Do you really have all options on the table if your advisor leaves annuities out of the conversation? Unlike bonds of any sort, annuities are unique in that life insurers include estimates of people's expected mortality into their payouts.
The Big Income Advantage with Annuities
Every annuity payout is backed by an actuarial estimate of how long the insurer expects to pay an individual annuity policyholder -- and how much. The insurer builds this calculation into every annuity payment it guarantees.
The life insurance company is better able to manage its risks this way. It spreads these risks out across a pool of thousands of policyholders. Actuaries and insurance professionals formally call these calculations "mortality credits."

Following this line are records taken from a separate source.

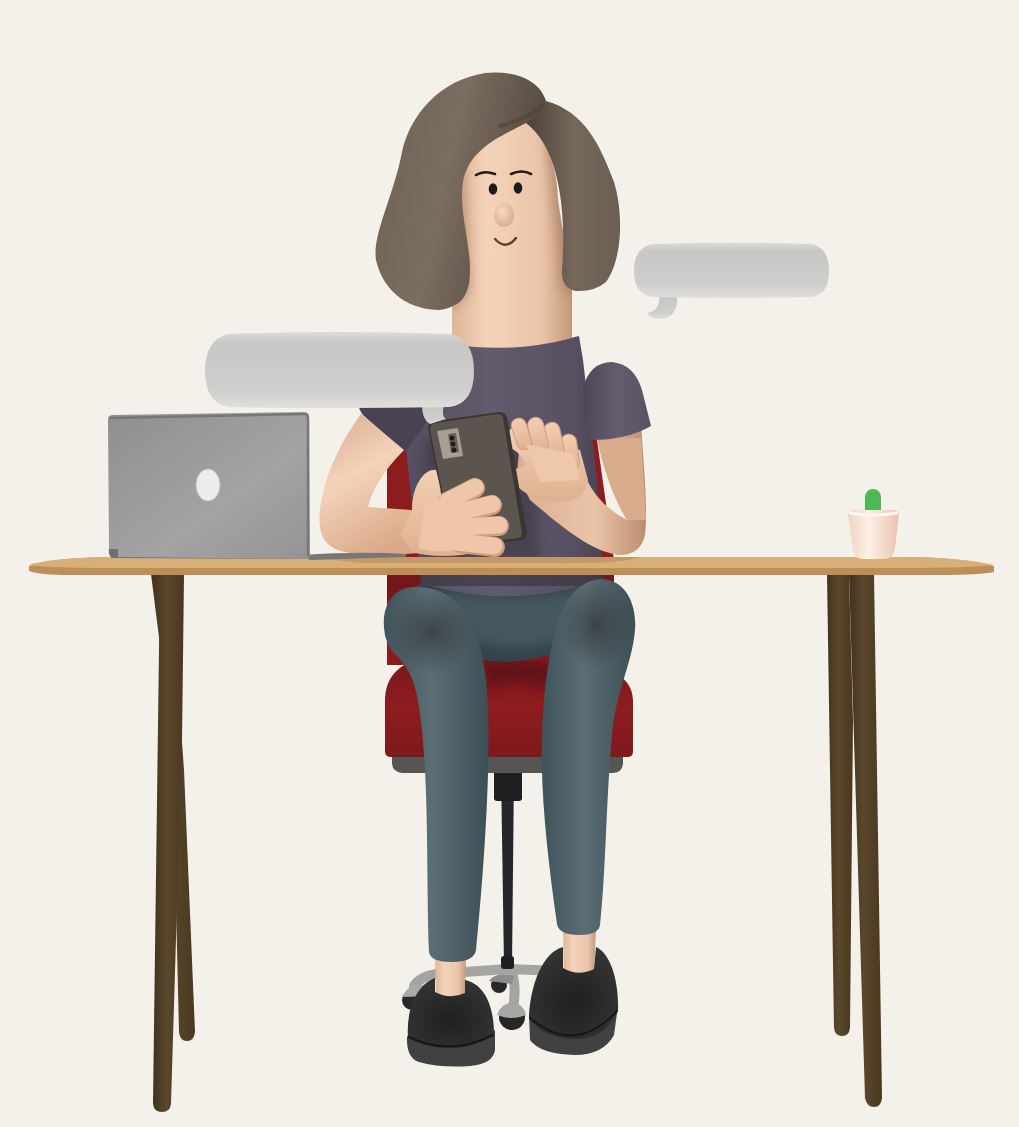
<!DOCTYPE html>
<html lang="en">
<head>
<meta charset="utf-8">
<title>Woman chatting at a desk</title>
<style>
:root{--paper:#f4f1ea;--skin:#eac4a9;--skin-light:#f4d3ba;--skin-shade:#cf9f80;--hair:#75675a;--hair-dark:#54483d;--shirt:#5e576a;--shirt-dark:#484252;--trousers:#566970;--trousers-dark:#35444a;--chair:#8d1c1f;--chair-dark:#64141a;--wood:#d8af78;--wood-edge:#bd8f57;--leg:#5a472c;--leg-dark:#42331f;--shoe:#2a2a2b;--sole:#414141;--ink:#1d1b1a;--metal:#a9a9a9;--phone:#5c544e;--cactus:#4fb855}
html,body{margin:0;height:100%;overflow:hidden;background:var(--paper)}
.scene{display:block;width:1019px;height:1127px;background:var(--paper)}
.line{fill:none;stroke-linecap:round;stroke-linejoin:round}
</style>
</head>
<body>
<svg class="scene" viewBox="0 0 1019 1127" role="img" aria-label="A woman with brown hair sits at a desk and types on a phone, with two blank speech bubbles, a laptop and a small cactus">
<defs>
<linearGradient id="skin-face" x1="0" x2="1"><stop offset="0" stop-color="#dfb598"/><stop offset=".3" stop-color="var(--skin-light)"/><stop offset=".75" stop-color="var(--skin)"/><stop offset="1" stop-color="#c4987b"/></linearGradient>
<linearGradient id="skin-arm" x1="0" y1="0" x2=".5" y2="1"><stop offset="0" stop-color="#d7a98b"/><stop offset=".45" stop-color="var(--skin-light)"/><stop offset="1" stop-color="#d9a888"/></linearGradient>
<linearGradient id="skin-forearm" x1="0" x2="1"><stop offset="0" stop-color="#dcae90"/><stop offset=".6" stop-color="var(--skin)"/><stop offset="1" stop-color="#bd8c6e"/></linearGradient>
<linearGradient id="skin-hand" x1="0" y1="0" x2="0" y2="1"><stop offset="0" stop-color="#f3cfb4"/><stop offset="1" stop-color="#dfb091"/></linearGradient>
<linearGradient id="hair-left" x1="0" y1="0" x2="1" y2=".3"><stop offset="0" stop-color="#6e6155"/><stop offset=".5" stop-color="#7b6d60"/><stop offset="1" stop-color="var(--hair-dark)"/></linearGradient>
<linearGradient id="hair-right" x1="0" x2="1"><stop offset="0" stop-color="#4d4238"/><stop offset=".5" stop-color="var(--hair)"/><stop offset="1" stop-color="#6b5e52"/></linearGradient>
<linearGradient id="shirt-body" x1="0" x2="1"><stop offset="0" stop-color="#544e60"/><stop offset=".45" stop-color="#625b6e"/><stop offset=".85" stop-color="#565062"/><stop offset="1" stop-color="var(--shirt-dark)"/></linearGradient>
<linearGradient id="shirt-sleeve" x1="0" x2="1"><stop offset="0" stop-color="#4c4657"/><stop offset=".5" stop-color="#645d70"/><stop offset="1" stop-color="#575163"/></linearGradient>
<linearGradient id="trouser-leg" x1="0" x2="1"><stop offset="0" stop-color="#41535a"/><stop offset=".45" stop-color="#5b6e75"/><stop offset="1" stop-color="#3e4f56"/></linearGradient>
<radialGradient id="knee-shade"><stop offset="0" stop-color="#35373a" stop-opacity=".75"/><stop offset="1" stop-color="#35373a" stop-opacity="0"/></radialGradient>
<radialGradient id="nose-fill" cx=".4" cy=".35" r=".7"><stop offset="0" stop-color="#f8dac4"/><stop offset="1" stop-color="#d9a98a"/></radialGradient>
<linearGradient id="seat-fill" x1="0" y1="0" x2="0" y2="1"><stop offset="0" stop-color="#7a181c"/><stop offset=".5" stop-color="var(--chair)"/><stop offset="1" stop-color="#7d191c"/></linearGradient>
<linearGradient id="leg-wood" x1="0" x2="1"><stop offset="0" stop-color="var(--leg-dark)"/><stop offset=".45" stop-color="var(--leg)"/><stop offset="1" stop-color="#493820"/></linearGradient>
<linearGradient id="bubble-fill" x1="0" y1="0" x2="0" y2="1"><stop offset="0" stop-color="#dcdbd9"/><stop offset=".15" stop-color="#c8c7c6"/><stop offset=".75" stop-color="#cfcecd"/><stop offset="1" stop-color="#e1dfdd"/></linearGradient>
<linearGradient id="laptop-lid" x1="0" y1="0" x2="1" y2="1"><stop offset="0" stop-color="#8f8f8f"/><stop offset=".6" stop-color="#a3a3a3"/><stop offset="1" stop-color="#949494"/></linearGradient>
<linearGradient id="pot-fill" x1="0" x2="1"><stop offset="0" stop-color="#f1d3c2"/><stop offset=".4" stop-color="#fdf0e6"/><stop offset="1" stop-color="#e9c3ae"/></linearGradient>
<radialGradient id="shoe-fill" cx=".5" cy=".6" r=".65"><stop offset="0" stop-color="#1f1f20"/><stop offset="1" stop-color="#363637"/></radialGradient>
<filter id="soft" x="-30%" y="-30%" width="160%" height="160%"><feGaussianBlur stdDeviation="6"/></filter>
<clipPath id="face-clip"><path d="M452 344V300L462 160Q490 130 526 122Q556 145 558 200L572 290V338Q512 354 452 344Z"/></clipPath>
<clipPath id="torso-clip"><path d="M456 341Q520 352 579 336L583 360 597 480 604 590Q515 606 422 588L400 400Z"/></clipPath>
</defs>

<g id="chair">
<path d="M387 440Q500 400 597 440L614 560V665H387Z" fill="var(--chair)"/>
<path d="M387 575H614V600H387Z" fill="var(--chair-dark)" opacity=".6"/>
<g id="chair-base">
<path class="line" d="M414 986Q422 973 450 973L508 969 560 971M511 970Q517 985 513 1009" stroke="#a4a4a3" stroke-width="10"/>
<path d="M501 770H514L512 966H504Z" fill="#252627"/>
<rect x="494" y="770" width="28" height="31" rx="3" fill="#1e1f20"/>
<rect x="501" y="956" width="13" height="13" rx="3" fill="#1e1f20"/>
<circle cx="412" cy="1000" r="10" fill="#282828"/><path d="M403 997Q408 982 424 985L430 996Z" fill="#aaa"/>
<circle cx="499" cy="985" r="8" fill="#282828"/><path d="M489 981Q496 971 514 976L512 984Z" fill="#8c8c8b"/>
<circle cx="512" cy="1017" r="13" fill="#262626"/><path d="M497 1015Q501 1003 512 1003T526 1015Q512 1021 497 1015Z" fill="#a6a6a5"/>
</g>
<path d="M392 754H623V764Q622 773 612 773H402Q393 772 392 764Z" fill="#555554"/>
<path d="M385 698Q386 675 406 664Q508 652 612 672Q632 680 633 700V752Q633 757 627 757H391Q385 757 385 751Z" fill="url(#seat-fill)"/>
<path d="M480 662H560L545 690Q515 672 489 690Z" fill="#4d0f13" opacity=".6" filter="url(#soft)"/>
</g>

<g id="desk-legs" fill="url(#leg-wood)">
<path d="M151 574H170L184 770 195 1032Q194 1041 187 1041T179 1032L172 740Z"/>
<path d="M160 574H184L182 740 171 1104Q170 1112 162 1112T153 1104Z"/>
<path d="M827 574H849L853 720 850 1028Q849 1036 842 1036T834 1028Z"/>
<path d="M849 574H874L882 1098Q881 1107 874 1107T865 1098Z"/>
</g>

<g id="torso">
<path d="M456 341Q520 352 579 336L583 360 597 480 604 590Q515 606 422 588L400 400Z" fill="url(#shirt-body)"/>
<g clip-path="url(#torso-clip)"><path d="M425 440L530 425 540 560H425Z" fill="#35303e" opacity=".55" filter="url(#soft)"/><path d="M410 570H620V586H410Z" fill="#38333f" opacity=".6"/></g>
<path d="M358 400H425L428 420 405 452 364 416Q358 410 358 400Z" fill="var(--shirt-dark)"/>
</g>

<g id="lower-body">
<g id="ankles" fill="url(#skin-face)"><path d="M435 955H466L465 998H436Z"/><path d="M563 928H596L594 974H564Z"/></g>
<path d="M420 583Q515 612 605 578L618 600 570 648Q515 670 470 657L410 600Z" fill="var(--trousers-dark)"/>
<path d="M440 590Q520 606 590 588L560 640Q515 655 475 640Z" fill="#4c5f66" opacity=".75" filter="url(#soft)"/>
<path id="left-trouser" d="M384 628C382 602 396 585 420 587C462 590 480 625 486 680C493 745 484 870 476 950Q474 962 452 962T429 952C426 880 430 760 417 696Q411 668 396 655Q385 645 384 628Z" fill="url(#trouser-leg)"/>
<path id="right-trouser" d="M553 640C560 606 575 580 602 579C626 580 637 605 635 630C632 665 616 690 612 735C606 800 606 870 600 925Q599 935 579 935T557 924C548 860 538 780 543 715Q545 675 553 640Z" fill="url(#trouser-leg)"/>
<ellipse cx="432" cy="632" rx="42" ry="42" fill="url(#knee-shade)"/>
<ellipse cx="596" cy="625" rx="37" ry="44" fill="url(#knee-shade)"/>
</g>

<g id="shoes">
<path d="M407 1036Q450 1058 495 1030V1050Q493 1064 470 1066 440 1068 419 1062 406 1058 407 1036Z" fill="var(--sole)"/>
<path d="M408 1038C406 1010 416 985 435 978V992Q450 1000 465 993V980C484 984 494 1005 494 1034Q475 1048 450 1048T408 1038Z" fill="url(#shoe-fill)"/>
<path d="M529 1014Q570 1052 618 1006L614 1035Q603 1055 575 1055 540 1054 530 1040Z" fill="var(--sole)"/>
<path d="M529 1018C530 985 543 952 563 947V968Q578 977 594 969L596 947C610 953 619 980 618 1010Q606 1040 574 1039T529 1018Z" fill="url(#shoe-fill)"/>
<path class="line" d="M409 1037Q450 1057 493 1035M530 1018Q575 1056 617 1011" stroke="#161616" stroke-width="2"/>
</g>

<g id="head">
<path d="M452 344V300L462 160Q490 130 526 122Q556 145 558 200L572 290V338Q512 354 452 344Z" fill="url(#skin-face)"/>
<g clip-path="url(#face-clip)"><path d="M545 140Q556 220 562 292H590V140ZM445 160H464L470 290 452 312Z" fill="#9c7258" opacity=".55" filter="url(#soft)"/></g>
<path id="hair-right-lock" d="M526 123L546 101C585 112 600 145 614 182C624 215 622 260 606 282Q594 292 576 291Q561 288 562 270C566 220 562 150 526 123Z" fill="url(#hair-right)"/>
<path id="hair-left-lock" d="M546 101C540 80 515 70 485 73C440 80 410 115 402 152C394 195 372 235 376 260C384 295 412 310 440 310C462 306 470 295 470 270C470 245 461 215 462 192C463 150 500 137 526 123Q540 116 546 101Z" fill="url(#hair-left)"/>
<path class="line" d="M544 104Q530 118 500 126" stroke="#4f4439" stroke-width="4" opacity=".6"/>
<g id="face">
<path class="line" d="M476 175Q484 170 495 174M511 174Q522 169 531 174" stroke="var(--ink)" stroke-width="2.6"/>
<ellipse cx="493" cy="189" rx="4.3" ry="5.8" fill="var(--ink)"/><ellipse cx="518" cy="188" rx="4.3" ry="5.8" fill="var(--ink)"/>
<ellipse cx="504" cy="215" rx="10" ry="12" fill="url(#nose-fill)"/>
<path class="line" d="M495 239Q506 251 516 238" stroke="#6b3b2c" stroke-width="2.4"/>
</g>
</g>

<g id="right-arm">
<path d="M595 430L641 424C644 470 648 510 645 535Q640 556 618 555C588 550 560 525 530 500L517 474 520 440 575 445 586 478Q598 505 627 520Q604 480 595 430Z" fill="url(#skin-forearm)"/>
<path d="M597 438H641L646 520 627 520Q608 490 597 438Z" fill="#d9ab8d"/>
<path d="M583 388Q590 362 612 362Q634 364 642 390L651 426Q625 441 586 440Z" fill="url(#shirt-sleeve)"/>
</g>

<g id="left-arm">
<path d="M361 414L404 450C384 470 372 490 368 507L412 510 445 550Q400 557 350 553C325 550 317 535 320 510C324 475 342 440 361 414Z" fill="url(#skin-arm)"/>
</g>

<g id="right-hand" fill="url(#skin-hand)">
<path d="M511 448C507 435 509 426 514 428L530 436Q560 440 580 450L588 480Q585 502 558 502C540 502 525 494 517 486L512 470 526 466Q523 455 511 448Z"/>
<g stroke="#d19e80" stroke-width="1"><rect x="562" y="434" width="16" height="36" rx="8" transform="rotate(-8 570 452)"/><rect x="546" y="422" width="16" height="38" rx="8" transform="rotate(-12 554 440)"/><rect x="530" y="417" width="16" height="36" rx="8" transform="rotate(-14 538 435)"/><rect x="514" y="418" width="15" height="32" rx="7" transform="rotate(-18 521 434)"/></g>
<path d="M526 444L574 454 580 480 540 482Z" fill="#efc8ac"/>
</g>

<g id="phone">
<path d="M434 421L499 412Q505 412 507 417L527 533Q527 539 522 540L458 548Q452 548 451 543L428 428Q428 422 434 421Z" fill="#3c3632"/>
<path d="M436 423L498 414Q502 414 503 418L522 533Q522 537 518 538L457 546Q453 546 452 542L430 429Q430 424 436 423Z" fill="var(--phone)"/>
<path d="M437 431L458 428 463 456 443 459Z" fill="#a89e95"/>
<path d="M448 434L456 433 459 452 451 453Z" fill="#6b625b"/>
<g fill="var(--ink)"><circle cx="452" cy="438" r="2.5"/><circle cx="453" cy="444" r="2.5"/><circle cx="454" cy="450" r="2.5"/></g>
</g>

<g id="left-hand">
<path d="M412 510C412 485 425 468 436 470Q440 485 441 494L470 480 480 552Q440 560 412 552L400 535Z" fill="url(#skin-hand)"/>
<g class="line" stroke="#d09d7e" stroke-width="20"><path d="M448 502L475 488"/><path d="M456 514L492 505"/><path d="M462 528L499 526"/><path d="M460 543L495 547"/></g>
<g class="line" stroke="#efc6a9" stroke-width="17"><path d="M448 501L475 487"/><path d="M455 513L492 504"/><path d="M460 527L499 525"/><path d="M456 542L494 546"/></g>
<path d="M425 505Q450 490 462 505L470 545Q445 556 418 548Z" fill="#eec5a8"/>
</g>

<g id="desk-top">
<path d="M29 566Q50 558 110 557H900Q960 557 994 566V572Q980 575 940 575H70Q40 575 29 571Z" fill="var(--wood-edge)"/>
<path d="M29 565Q50 558 110 557H900Q960 557 994 565Q970 568 900 568H110Q50 568 29 565Z" fill="var(--wood)"/>
<path d="M310 557H640Q620 564 560 563H360Z" fill="#a9784a" opacity=".4"/>
</g>

<g id="laptop">
<path d="M302 555Q360 551 407 554L405 557 310 560Z" fill="#777"/>
<path d="M109 548H302V559L112 558Q108 556 109 548Z" fill="#6f6f6f"/>
<path d="M113 415L304 412Q309 412 309 417L310 554Q310 559 304 559L118 557V549H109L108 420Q108 415 113 415Z" fill="url(#laptop-lid)"/>
<path class="line" d="M110 418L304 414Q308 414 308 418V555" stroke="#777" stroke-width="2.5"/>
<ellipse cx="208" cy="485" rx="12" ry="16" fill="#ececeb" stroke="#c5c5c4"/>
</g>

<g id="cactus">
<path d="M865 514V497Q866 489 873 489T881 497V514Z" fill="var(--cactus)"/>
<path d="M848 514Q848 510 854 510H893Q899 510 899 514L895 549Q893 559 884 559H863Q854 559 853 549Z" fill="url(#pot-fill)"/>
<path class="line" d="M850 513Q873 517 897 513" stroke="#fff8f1" stroke-width="3"/>
</g>

<g id="speech-bubbles" fill="url(#bubble-fill)">
<path d="M422 405H444Q441 416 446 419L430 424Q422 420 422 405Z"/>
<path d="M228 334Q340 330 449 334Q474 338 474 371T449 407Q340 409 228 407Q205 402 205 371T228 334Z"/>
<path d="M659 294H677Q679 318 660 319 650 319 647 313 661 311 659 294Z"/>
<path d="M652 244Q730 241 811 244Q829 247 829 271T811 297Q730 299 652 297Q634 294 634 271T652 244Z"/>
</g>
</svg>
</body>
</html>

Bonds simply don't have this same level of risk management. This is one of many reasons why annuities have a monopoly on guaranteed lifetime income over other asset types.
Times like now show that the 4 percent rule might not apply well all the time. In fact, a retirement plan can fall short if the risks of this withdrawal rule aren't carefully accounted for.
In one Forbes.com column, Dr. Wade Pfau shows how, in certain situations, annuities may be better-positioned to generate guaranteed lifetime income than a bond-ladder strategy might.
Bonds vs Annuities for Lifetime Income
Dr. Pfau is one of today's leading researchers on retirement income. He is an author on the "safety-first" school of retirement thought.
In the Forbes column, Pfau looks at the retirement income prospects of a 65-year-old woman.
The analysis compares different income-producing assets for a fixed spending amount, not for inflation-adjusting income. That could be addressed by additional strategies with other assets working in a portfolio.
Pfau calculates a lifetime fixed payout from a $1 million annuity policy will give her a guaranteed income of $57,800 per year.
The alternative? A 50/50 portfolio with a split-even allocation to stocks and bonds. He assumes a 6% return and a 10% standard deviation.
If she and her advisor aimed for a 90% probability that her portfolio would last her to age 90, she would only be able to spend $47,746 of income per year.
To receive the same level of income as from the annuity, her 50/50 portfolio would otherwise need $1.21 million in assets. Or in other words, she would need 21% more money for the bonds than what she put into the annuity policy.
What About Until Age 100?
What if our retiree wanted to make sure that her portfolio lasted her to age 100? Let's say that she and her advisor aimed for a 95% chance that it would go until she reached 100.
In that case, she could only spend $40,394 of income per year. And what would she otherwise need if she wanted the same level of income as the annuity paid for that period?
She would require $1.43 million in her portfolio -- or 43% more money than what was in the annuity.
Pfau also recognizes that if our retiree weren't as worried about longevity risk as before, the 50/50 portfolio strategy could come out on top.
If the retiree wanted only a 75% chance that her money in a 50/50 portfolio would last to age 90, then she could draw $60,421 of income per year.
That is above the $57,800 per year from the one-million-dollar annuity policy. But it also doesn't carry the same level of confidence for success as the before situations did.
Don't Insurance Companies Use Bonds to Support Annuity Policies?
Yes, life insurers do use Treasury securities, investment-grade bonds, and other fixed-interest holdings in the bulk of their holdings to uphold their promises to policyholders.